(Rendered images with source text)
....
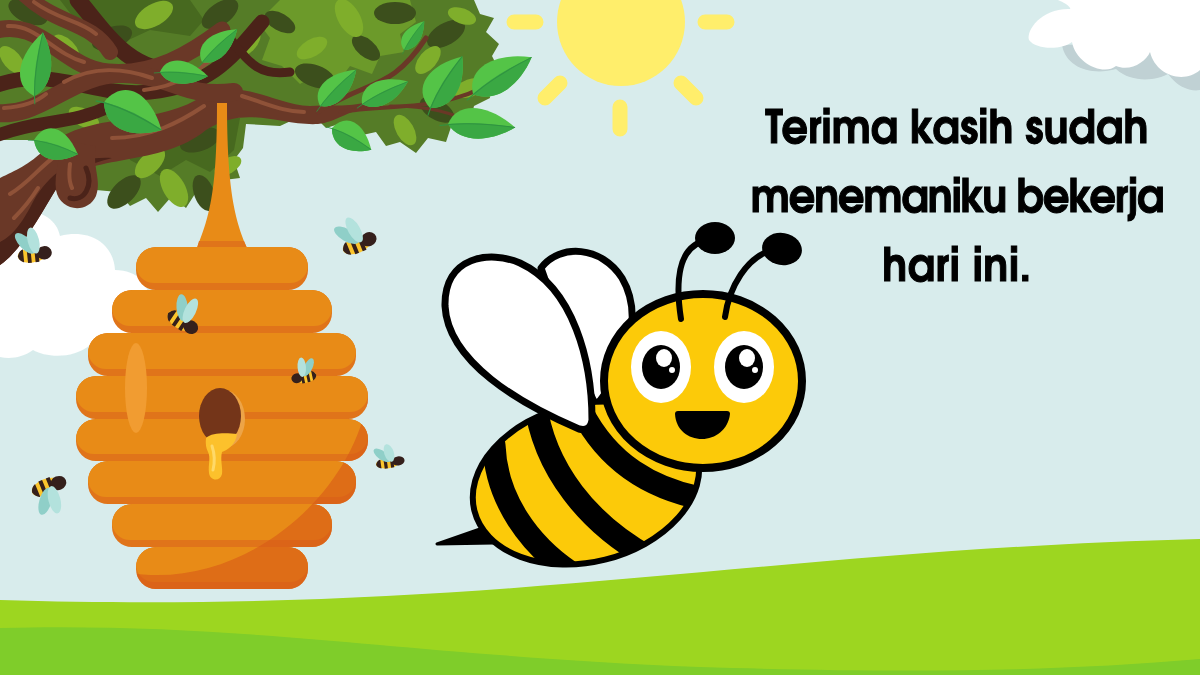
<!DOCTYPE html>
<html lang="id">
<head>
<meta charset="utf-8">
<title>Terima kasih</title>
<style>
:root{--sky:#d8ecec;--sun:#ffee6b;--cloud-shade:#c0d1d4;--grass:#9dd620;--grass-deep:#7fcd2a;--hive:#e88b17;--hive-deep:#e0741a;--bee:#fcca09;--ink:#000;--bark:#6a3827;--bark-deep:#4b2319;--bark-light:#8f5238;--moss:#557c27;--moss-deep:#3c4f1c;--moss-light:#7fae2b;--leaf:#54c447;--leaf-deep:#3aa843}
*{margin:0;box-sizing:border-box}
body{width:1200px;height:675px;overflow:hidden}
.card{position:relative;width:1200px;height:675px;background:var(--sky);overflow:hidden}
.scene{position:absolute;inset:0;display:block}
.message{position:absolute;left:707px;top:74px;width:500px;font:700 46px "TeX Gyre Adventor",sans-serif;color:var(--ink);-webkit-text-stroke:1px var(--ink);text-align:center;transform:scaleX(.9)}
.line{display:block;line-height:0;white-space:nowrap}
.line::before{content:"";display:inline-block;height:69px}
.line:nth-child(1){letter-spacing:.2px}
.line:nth-child(2){letter-spacing:-1.1px}
.line:nth-child(3){letter-spacing:.8px}
</style>
</head>
<body>
<main class="card">
<svg class="scene" viewBox="0 0 1200 675" width="1200" height="675" role="img" aria-label="Lebah tersenyum di samping sarang madu yang tergantung di dahan pohon">
<defs>
<g id="leaf"><path d="M0 0C8-24 38-22 64 0C40 17 12 18 0 0Z" fill="var(--leaf)"/><path d="M0 0C12 18 40 17 64 0Q30-5 0 0Z" fill="var(--leaf-deep)"/><path d="M-8 2Q20-4 64 0" fill="none" stroke="#2f9440"/></g>
<ellipse id="tuft" rx="21" ry="11"/>
<g id="worker"><ellipse rx="15" ry="8" fill="#fbc52d"/><path d="M-15 0Q-13-6-9-7V7Q-14 5-15 0ZM-5-8H-1V8H-5ZM3-8H7V8H3Z" fill="#35201c"/><ellipse cx="13" cy="-1" rx="8" ry="7" fill="#35201c"/><ellipse cx="-6" cy="-13" rx="6" ry="14" transform="rotate(-38 -6 -13)" fill="#8fcfc8"/><ellipse cx="3" cy="-15" rx="6" ry="14" transform="rotate(-8 3 -15)" fill="#b3e2dd"/></g>
<clipPath id="hive-shape"><rect x="136" y="247" width="172" height="43" rx="20"/><rect x="112" y="290" width="220" height="43" rx="20"/><rect x="88" y="333" width="268" height="43" rx="20"/><rect x="76" y="376" width="292" height="43" rx="20"/><rect x="76" y="419" width="292" height="42" rx="20"/><rect x="88" y="461" width="268" height="43" rx="20"/><rect x="112" y="504" width="220" height="43" rx="20"/><rect x="136" y="547" width="172" height="42" rx="20"/></clipPath>
<clipPath id="abdomen"><ellipse cx="586" cy="483" rx="116" ry="80" transform="rotate(-14 586 483)"/></clipPath>
</defs>

<g id="sun" fill="var(--sun)"><circle cx="621" cy="22" r="64"/><g stroke="var(--sun)" stroke-width="15" stroke-linecap="round"><path d="M514 22H536M705 22H727M620 107V129M545 98L560 83M681 83L696 98"/></g></g>

<g id="clouds">
<path d="M1062 45C1066 68 1092 76 1116 69C1132 84 1158 80 1168 74C1178 88 1192 92 1200 90V40Z" fill="var(--cloud-shade)"/>
<path d="M1058 0C1070 5 1071 9 1070 9C1042 8 1026 30 1029 40C1036 50 1062 50 1072 42C1076 64 1104 76 1116 66C1130 72 1146 62 1150 52C1156 76 1184 84 1200 70V0Z" fill="#fff"/>
<path d="M0 215C30 205 56 214 60 236C92 228 114 246 115 270C138 270 150 285 150 305V345H90C72 360 45 357 33 350C22 358 10 359 0 357Z" fill="#fff"/>
</g>

<g id="hills">
<path d="M0 600C500 615 760 550 1200 539V675H0Z" fill="var(--grass)"/>
<path d="M0 628C250 622 400 655 700 667C900 673 1050 672 1200 659V675H0Z" fill="var(--grass-deep)"/>
</g>

<g id="foliage">
<path d="M0 0H474L480 14L494 18L486 32L499 44L492 56L500 72L488 82L490 98L474 106L470 122L452 124L446 142L428 138L416 153L400 142L386 146L376 132L358 136L346 122L326 128L310 112L280 126L246 124L243 148L234 160L240 178L224 180L216 196L200 186L186 208L172 196L158 212L146 198L130 206L118 192L96 190L60 140L0 140Z" fill="var(--moss)"/>
<path d="M280 0H410L416 22L400 34L404 52L380 56L372 74L350 66L338 82L320 72L300 84L282 66L262 60L270 38L258 22Z" fill="#6c9a2a"/>
<path d="M60 0H190L204 20L190 36L150 30L120 44L80 26Z" fill="#47691f"/>
<path d="M120 120L240 118L234 150L210 172L186 160L160 176L130 160Z" fill="#47691f"/>
<g fill="var(--moss-deep)">
<use href="#tuft" x="395" y="13"/><use href="#tuft" transform="translate(315 76) rotate(20)"/><use href="#tuft" transform="translate(446 34) rotate(-30)"/><use href="#tuft" transform="translate(366 48) rotate(40) scale(.8)"/><use href="#tuft" transform="translate(437 110) rotate(30) scale(.9)"/><use href="#tuft" transform="translate(124 192) rotate(-45)"/><use href="#tuft" transform="translate(204 193) rotate(70) scale(.9)"/><use href="#tuft" transform="translate(220 14) rotate(-35)"/><use href="#tuft" transform="translate(28 12) rotate(25)"/><use href="#tuft" transform="translate(112 38) rotate(-20)"/><use href="#tuft" transform="translate(280 22) rotate(30) scale(.8)"/><use href="#tuft" transform="translate(200 140) rotate(-20)"/></g>
<g fill="var(--moss-light)">
<use href="#tuft" transform="translate(349 18) rotate(60)"/><use href="#tuft" transform="translate(312 48) rotate(-30) scale(.8)"/><use href="#tuft" transform="translate(428 60) rotate(-50) scale(.8)"/><use href="#tuft" transform="translate(470 88) rotate(-20) scale(.8)"/><use href="#tuft" transform="translate(405 130) rotate(60) scale(.8)"/><use href="#tuft" transform="translate(462 16) rotate(20) scale(.7)"/><use href="#tuft" transform="translate(174 188) rotate(60)"/><use href="#tuft" transform="translate(150 163) rotate(-45) scale(.9)"/><use href="#tuft" transform="translate(228 166) rotate(-30) scale(.7)"/><use href="#tuft" transform="translate(154 15) rotate(-30)"/><use href="#tuft" transform="translate(247 44) rotate(-45) scale(.8)"/><use href="#tuft" transform="translate(66 48) rotate(45) scale(.8)"/><use href="#tuft" transform="translate(12 60) rotate(50) scale(.8)"/><use href="#tuft" transform="translate(84 118) rotate(30) scale(.8)"/></g>
</g>

<g id="branches" fill="none" stroke-linecap="round">
<g stroke="var(--bark-deep)"><path d="M-10 88C50 62 90 98 150 92S230 60 262 22" stroke-width="15"/><path d="M78 0C108 36 128 70 178 72" stroke-width="17"/><path d="M230 38C250 66 262 76 290 72" stroke-width="9"/><path d="M-10 138C40 118 70 126 110 106" stroke-width="13"/></g>
<path d="M0 265C22 250 42 212 58 186C90 152 160 168 206 130C246 104 280 126 318 124C336 122 345 112 372 106L370 102C340 108 324 104 310 106C270 104 240 74 196 100C150 126 84 112 46 148C28 166 16 170 0 178Z" fill="var(--bark)"/>
<path d="M0 265C22 250 42 212 58 186C70 170 90 164 112 158C70 156 50 174 34 200C22 224 12 236 0 242Z" fill="var(--bark-deep)"/>
<path d="M62 140C60 158 54 174 56 190C60 212 88 214 96 196C102 180 92 168 96 146Z" fill="var(--bark)"/>
<path d="M86 168C94 186 84 202 70 198" stroke="var(--bark-deep)" stroke-width="5"/>
<g stroke="var(--bark)"><path d="M-10 32C40 14 62 68 108 72S190 54 222 30" stroke-width="17"/><path d="M-10 112C40 122 70 72 124 74S180 98 234 92" stroke-width="18"/><path d="M22 -8C56 26 90 20 110 52" stroke-width="16"/><path d="M318 112C370 78 390 92 426 38" stroke-width="5"/><path d="M340 112C400 102 460 116 520 62" stroke-width="4"/><path d="M390 106C430 106 450 112 480 126" stroke-width="3"/></g>
<g stroke="var(--bark-light)" stroke-width="4"><path d="M8 26C36 24 54 54 84 62M34 2C58 20 80 20 96 34M64 82C92 66 124 68 152 78M112 138C150 138 180 122 204 106M242 96C268 104 284 112 304 112M10 194C30 182 38 168 58 154M14 218Q28 204 38 188M70 164Q68 180 72 188M144 90Q190 86 226 44M4 108Q32 106 46 94"/></g>
</g>

<g id="fresh-leaves">
<use href="#leaf" transform="translate(34 96) rotate(-82)"/><use href="#leaf" transform="translate(104 102) rotate(26) scale(1 1.3)"/><use href="#leaf" transform="translate(160 72) rotate(5) scale(.75)"/><use href="#leaf" transform="translate(202 62) rotate(-43) scale(.75)"/><use href="#leaf" transform="translate(34 140) rotate(18) scale(.72 1)"/><use href="#leaf" transform="translate(320 106) rotate(-45) scale(.8)"/><use href="#leaf" transform="translate(362 104) rotate(-26) scale(.8)"/><use href="#leaf" transform="translate(404 50) rotate(-55) scale(.55)"/><use href="#leaf" transform="translate(430 108) rotate(-58) scale(.95 1.1)"/><use href="#leaf" transform="translate(473 94) rotate(-32) scale(1.08)"/><use href="#leaf" transform="translate(448 124) rotate(3) scale(1.05 1)"/><use href="#leaf" transform="translate(332 128) rotate(29) scale(.7 .9)"/>
</g>

<g id="hive">
<path d="M217 103H227C227 190 235 220 247 248H197C210 215 217 190 217 103Z" fill="var(--hive)"/><path d="M199 241H244L247 248H197Z" fill="var(--hive-deep)"/>
<g clip-path="url(#hive-shape)">
<rect x="76" y="247" width="292" height="342" fill="var(--hive-deep)"/>
<g fill="var(--hive)"><rect x="136" y="247" width="172" height="36" rx="18"/><rect x="112" y="290" width="220" height="36" rx="18"/><rect x="88" y="333" width="268" height="36" rx="18"/><rect x="76" y="376" width="292" height="36" rx="18"/><rect x="76" y="419" width="292" height="35" rx="18"/><rect x="88" y="461" width="268" height="36" rx="18"/><rect x="112" y="504" width="220" height="36" rx="18"/><rect x="136" y="547" width="172" height="35" rx="18"/></g>
<path d="M368 398C350 500 240 590 130 573V589H368Z" fill="#d95b18" fill-opacity=".62"/>
</g>
<ellipse cx="136" cy="388" rx="11" ry="45" fill="#f19c31"/>
<ellipse cx="224" cy="419" rx="21" ry="29" fill="#eda447"/><ellipse cx="220" cy="416" rx="21" ry="28" fill="#743519"/>
<path d="M206 438C212 432 228 433 237 434C236 444 228 450 222 452C220 460 223 468 222 474C220 482 210 481 209 473C208 464 211 458 208 452Q205 446 206 438Z" fill="#fcc12c"/><path d="M212 446Q216 458 213 470" fill="none" stroke="#ffd968" stroke-width="3" stroke-linecap="round"/>
</g>

<g id="swarm">
<use href="#worker" transform="translate(32 255) rotate(-6) scale(.95)"/><use href="#worker" transform="translate(357 245) rotate(-22)"/><use href="#worker" transform="translate(180 321) rotate(34) scale(.95)"/><use href="#worker" transform="translate(306 377) scale(-.7 .7) rotate(12)"/><use href="#worker" transform="translate(46 487) rotate(-22) scale(1 -1)"/><use href="#worker" transform="translate(388 463) rotate(-8) scale(.8 .65)"/>
</g>

<g id="bee" stroke="var(--ink)" stroke-linejoin="round" stroke-linecap="round">
<path d="M437 544L480 529L494 543Z" stroke-width="3"/>
<path d="M541 268C560 243 602 246 622 278C642 312 632 360 596 406L570 350Z" fill="#fff" stroke-width="7"/>
<ellipse cx="586" cy="483" rx="115" ry="79" transform="rotate(-14 586 483)" fill="var(--bee)" stroke="none"/>
<g clip-path="url(#abdomen)" fill="none" stroke-width="23"><path d="M494 445C496 500 530 545 570 572M535 400C543 470 590 525 650 558M582 412C608 462 650 490 710 500"/></g>
<ellipse cx="586" cy="483" rx="115" ry="79" transform="rotate(-14 586 483)" fill="none" stroke-width="6"/>
<path d="M579 429C520 404 448 362 445 306C444 256 490 250 520 263C574 288 592 362 592 420Q590 432 579 429Z" fill="#fff" stroke-width="7"/>
<ellipse cx="703" cy="381" rx="99" ry="87" fill="var(--bee)" stroke-width="8"/>
<path d="M681 319C675 280 678 245 708 240M725 317C729 288 746 256 775 249" fill="none" stroke-width="6"/>
<g stroke="none"><ellipse cx="715" cy="238" rx="20" ry="16"/><ellipse cx="782" cy="249" rx="20" ry="16" transform="rotate(10 782 249)"/>
<g id="eye"><ellipse cx="661" cy="367" rx="30" ry="36" fill="#fff"/><ellipse cx="661" cy="367" rx="19" ry="22"/><ellipse cx="664" cy="358" rx="8" ry="9" fill="#fff"/><circle cx="672" cy="370" r="3" fill="#fff"/></g><use href="#eye" x="83"/>
<path d="M678 411H727Q730 411 730 414C728 430 715 439 702 439C688 439 676 430 675 414Q675 411 678 411Z"/></g>
</g>
</svg>
<h1 class="message"><span class="line">Terima kasih sudah</span> <span class="line">menemaniku bekerja</span> <span class="line">hari ini.</span></h1>
</main>
</body>
</html>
....
◆ **Directions**: Which of the lines above include the word "linecap"? Copy each of them.

◆ **Answer**:
<g id="sun" fill="var(--sun)"><circle cx="621" cy="22" r="64"/><g stroke="var(--sun)" stroke-width="15" stroke-linecap="round"><path d="M514 22H536M705 22H727M620 107V129M545 98L560 83M681 83L696 98"/></g></g>
<g id="branches" fill="none" stroke-linecap="round">
<path d="M206 438C212 432 228 433 237 434C236 444 228 450 222 452C220 460 223 468 222 474C220 482 210 481 209 473C208 464 211 458 208 452Q205 446 206 438Z" fill="#fcc12c"/><path d="M212 446Q216 458 213 470" fill="none" stroke="#ffd968" stroke-width="3" stroke-linecap="round"/>
<g id="bee" stroke="var(--ink)" stroke-linejoin="round" stroke-linecap="round">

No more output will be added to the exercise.